The rental shop recommended a morning tour of the bay since the winds tend to pick up in the afternoon and can make paddling a challenge when heading back to the beach. Taking their advice, I was up early and on the water before 8AM, which was easy since the outfitter was literally steps from my hotel. At that time of the day, I had the Bay to myself; actually, while I was the only person on the water, I was anything but alone. Sea lions basked on rocks all along the shore, gulls drifted lazily on the morning breezes and rested on the water, and sea otters hunted for abilone for breakfast.
I paddled along the bay toward the open water and past Cannery Row and the aquarium. The sea lions were waking up now and several slid into the water to hunt breakfast as well. Every now and then one would appear near my boat, curious, maybe to say good morning. Regardless of their intent, they made my morning.
Since the primary reason for a marine sanctuary is to protect the life in it, kayakers are prohibited from getting too close to the animals. But no rules prevent curious animals from coming up to kayaks for a closer look. As I paddled toward the breakwater that is home to hundreds of sea lions and harbor seals, a group of five or six decided they wanted to have a little fun. They swam towards me and then submerged, only to surface moments later all around me. I only counted four and was wondering where the others were just as they answered my question by leaping out of the water right off the bow of my kayak and startling me out of my wits.
After several hours on the water with my new friends, I decided to head back to shore tired, hungry and thrilled with my morning's adventure.
From journal Activities Galore
November 13, 2001
There are plenty of stopping places and viewpoints. Look for otters in the kelp beds. Lots of tide pools, crashing waves, scenic views, and on and on. Just a memorable place.
Ocean View Boulevard turns into Sunset Drive at Point Pinos. In that area, take the free tour of the lighthouse (831-648-3116 for hours). Between the lighthouse and Asilomar, the road is a little more narrow so use more caution. The Rocky Shores area is a great place to stop and play in the tidepools. Continue along Ocean Drive to the Asilomar beach area. The road then turns away from the ocean and uphill. At this point Ocean Drive becomes highway 68.

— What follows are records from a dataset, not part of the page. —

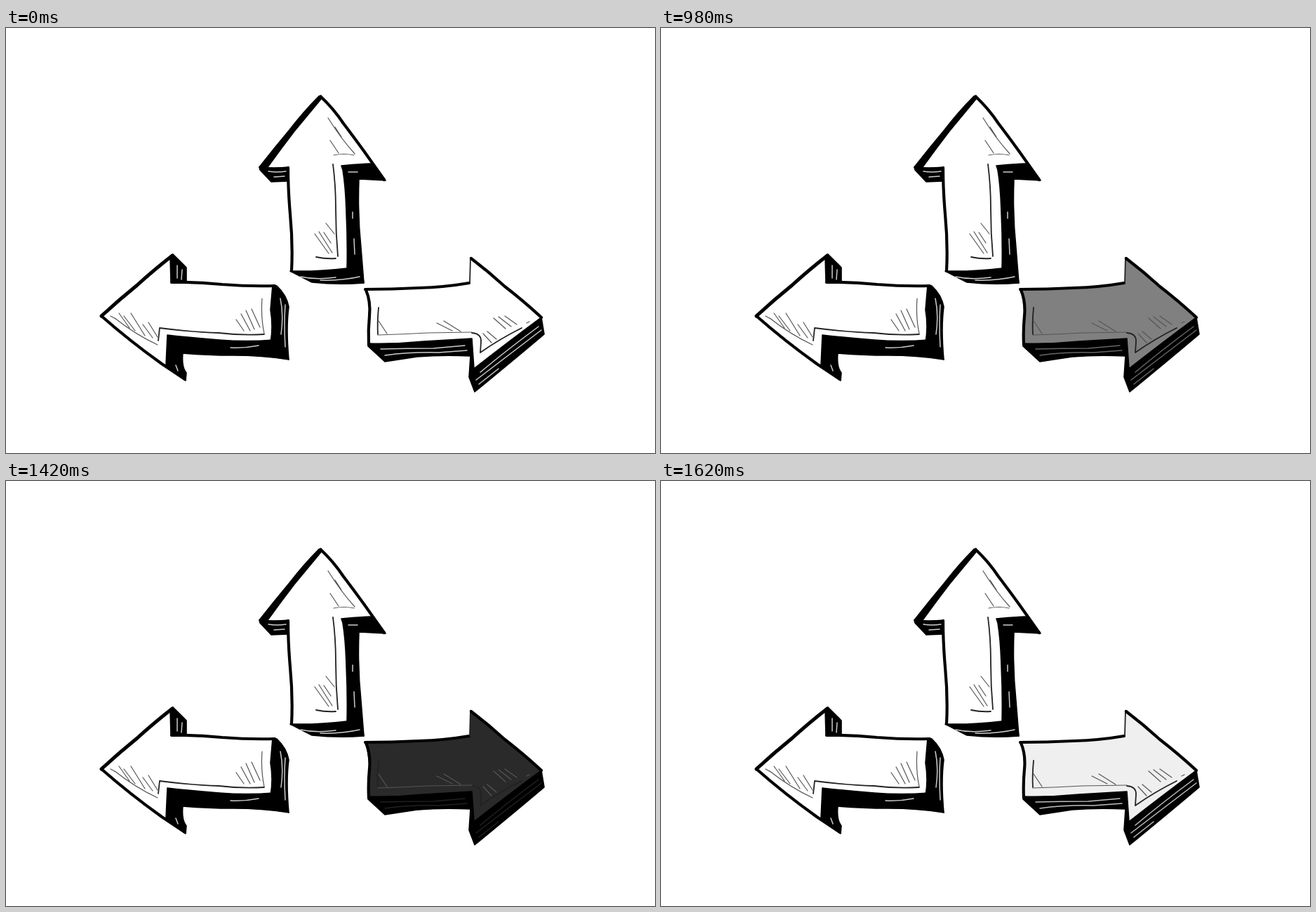
These frames come from a looping animation (925 px wide and 605 px high, 2400 ms). An HTML page:

```html
<!DOCTYPE html>
<html lang="en">
<head>
<meta charset="utf-8">
<title>Three arrows</title>
<style>
  html, body { margin: 0; width: 100%; height: 100%; overflow: hidden; background: #fff; }
  svg { display: block; width: 925px; height: 605px; }
  g { color: #fff; }
  path { fill: none; stroke: #000; stroke-linecap: round; stroke-linejoin: round; }
  .face { fill: currentColor; stroke: none; }
  .ink { fill: #000; stroke-width: 1.6; }
  .edge { stroke-width: 4.2; }
  .bold { stroke-width: 5; }
  .line { stroke: #222; stroke-width: 1.8; }
  .hatch { stroke: #555; stroke-width: 1.2; }
  .gap { stroke: currentColor; stroke-width: 1.5; opacity: .8; }
</style>
</head>
<body>
<svg viewBox="0 0 925 605">
  <g id="up">
    <path class="ink" d="M449 96L446 97Q424 119 404 145Q383 170 361 198L365 203L373 198Q391 173 411 147L450 100Z"/>
    <path class="edge" d="M449 98Q467 115 481 136Q494 153 510 175L539 216"/>
    <path class="ink" d="M361 198Q382 200 403 198L402 218L378 219L362 202Z"/>
    <path class="edge" d="M402 199Q402 230 405 265Q409 307 407 346"/>
    <path class="ink" d="M478 196Q498 194 519 193L526 197L541 217L503 215Q501 265 506 313L510 363L486 344Q487 306 485 263Q484 226 480 202Z"/>
    <path class="ink" d="M405 346Q446 347 486 342L507 347L510 363Q474 366 436 362Z"/>
    <path class="line" d="M466 194Q470 225 470 258Q470 292 473 325M442 326Q456 329 470 328"/>
    <path class="hatch" d="M459 128Q477 157 497 179M469 141L478 155M462 160L474 178M467 181Q482 178 496 181"/>
    <path class="hatch" d="M440 293L460 321M446 290L465 320M453 291L463 306M456 278L468 293"/>
    <path class="gap" d="M374 204Q386 206 399 204M382 212L397 211M488 205L501 205M494 262L494 271M496 300L497 322M420 354Q442 359 470 355M448 359Q478 360 504 354"/>
  </g>

  <g id="left">
    <path class="edge bold" d="M237 324Q210 345 187 366Q161 387 136 410"/>
    <path class="edge" d="M136 410Q177 446 222 478L255 500"/>
    <path class="ink" d="M234 325L238 322L257 341L257 362L235 362Z"/>
    <path class="edge" d="M236 362Q271 361 308 365Q346 368 383 367"/>
    <path class="ink" d="M380 366L386 367Q400 380 403 397Q399 427 403 472L377 448Q381 425 377 401Z"/>
    <path class="ink" d="M230 437Q264 441 304 444Q343 447 381 444L403 472Q364 466 324 466Q286 466 252 463Q250 482 257 491L256 502L228 480Z"/>
    <path class="line" d="M217 445L219 427Q266 433 303 434Q336 438 368 436"/>
    <path class="hatch" d="M365 385Q363 411 368 435M149 410L158 415M161 406L176 427M168 410L184 431M178 406L198 438M195 422L209 441M203 419L216 440M155 413Q184 436 216 451"/>
    <path class="hatch" d="M328 415L339 431M335 407L348 431M342 402L354 429M350 400L362 426"/>
    <path class="gap" d="M244 338L244 356M251 344L250 358M391 385Q396 408 392 436M398 394Q396 421 398 454M320 455Q340 456 360 452M242 480L245 488"/>
  </g>

  <g id="right">
    <path class="face" d="M512 372Q588 374 661 363L662 327L763 412L767 436L668 518L660 497L662 467Q600 464 540 475L517 453Q521 411 512 372Z"/>
    <path class="edge" d="M512 372Q550 372 588 370Q625 369 660 363"/>
    <path class="edge" d="M513 373Q520 389 518 410Q516 430 517 451"/>
    <path class="line" d="M662 327L661 363"/>
    <path class="edge" d="M663 328Q688 347 711 368Q737 388 763 412"/>
    <path class="ink" d="M516 449Q556 450 596 446Q632 444 664 442L667 485Q713 449 763 412L767 436Q716 479 668 518L660 497L662 467Q622 465 586 468L540 475L516 453Z"/>
    <path class="line" d="M531 398Q529 420 530 436M664 434Q678 435 677 447L676 462Q703 443 735 427"/>
    <path class="hatch" d="M530 437Q565 436 601 434L664 433M531 417L543 435M614 420L636 431M624 417L648 432"/>
    <path class="hatch" d="M695 413L712 428M702 411L720 425M711 410L728 422M680 435L692 448M686 432L699 443M742 420L746 418"/>
    <path class="gap" d="M534 457Q571 456 609 456L654 452M540 466Q577 461 616 462L657 459M676 490Q713 459 759 425M670 501Q713 468 763 430M674 507L702 485"/>
  </g>
</svg>
<script>
const LOOP = 2400, STEP = 20;
const arrow = document.getElementById('right');
// [time in ms, grey level]; equal times make a hard change
const keys = [
  [0, 255], [880, 255], [880, 226], [900, 226], [920, 202], [980, 128], [1100, 17],
  [1400, 17], [1420, 42], [1500, 128], [1620, 239], [LOOP, 239]
];

function greyAt(time) {
  const i = keys.findIndex(key => key[0] > time);
  const [t0, v0] = keys[i - 1], [t1, v1] = keys[i];
  return Math.round(v0 + (v1 - v0) * (time - t0) / (t1 - t0));
}

function draw() {
  const time = performance.now() % LOOP;
  const grey = greyAt(Math.floor(time / STEP) * STEP);
  arrow.style.color = `rgb(${grey}, ${grey}, ${grey})`;
  requestAnimationFrame(draw);
}
draw();
</script>
</body>
</html>
```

You can enter Pebble Beach on 17 Mile Drive (to the right).
Once upon a time, bicyclists could enter 17 Mile Drive for free on weekends. I have heard that this is no longer true. Check before embarking on your ride.
You can also turn left on 17 Mile Drive and head back to where you started. Then turn left on Lighthouse Avenue or Jewel Avenue. Or if you want more hilly action, keep on 68 after Asilomar and don't turn onto 17 Mile Drive. Stay on 68 past PG High School, then take Forest Avenue or David Avenue back down to the bay. Forest goes to Lover's Point and David to the Aquarium.
Oh, yeah, you can also rent a surrey for riding along the recreation trail, say from Cannery Row to Lover's Point. The surreys are like canopy covered golf carts, powered by people. Kind of fun.
From journal Ex-Local's Guide to Pacific Grove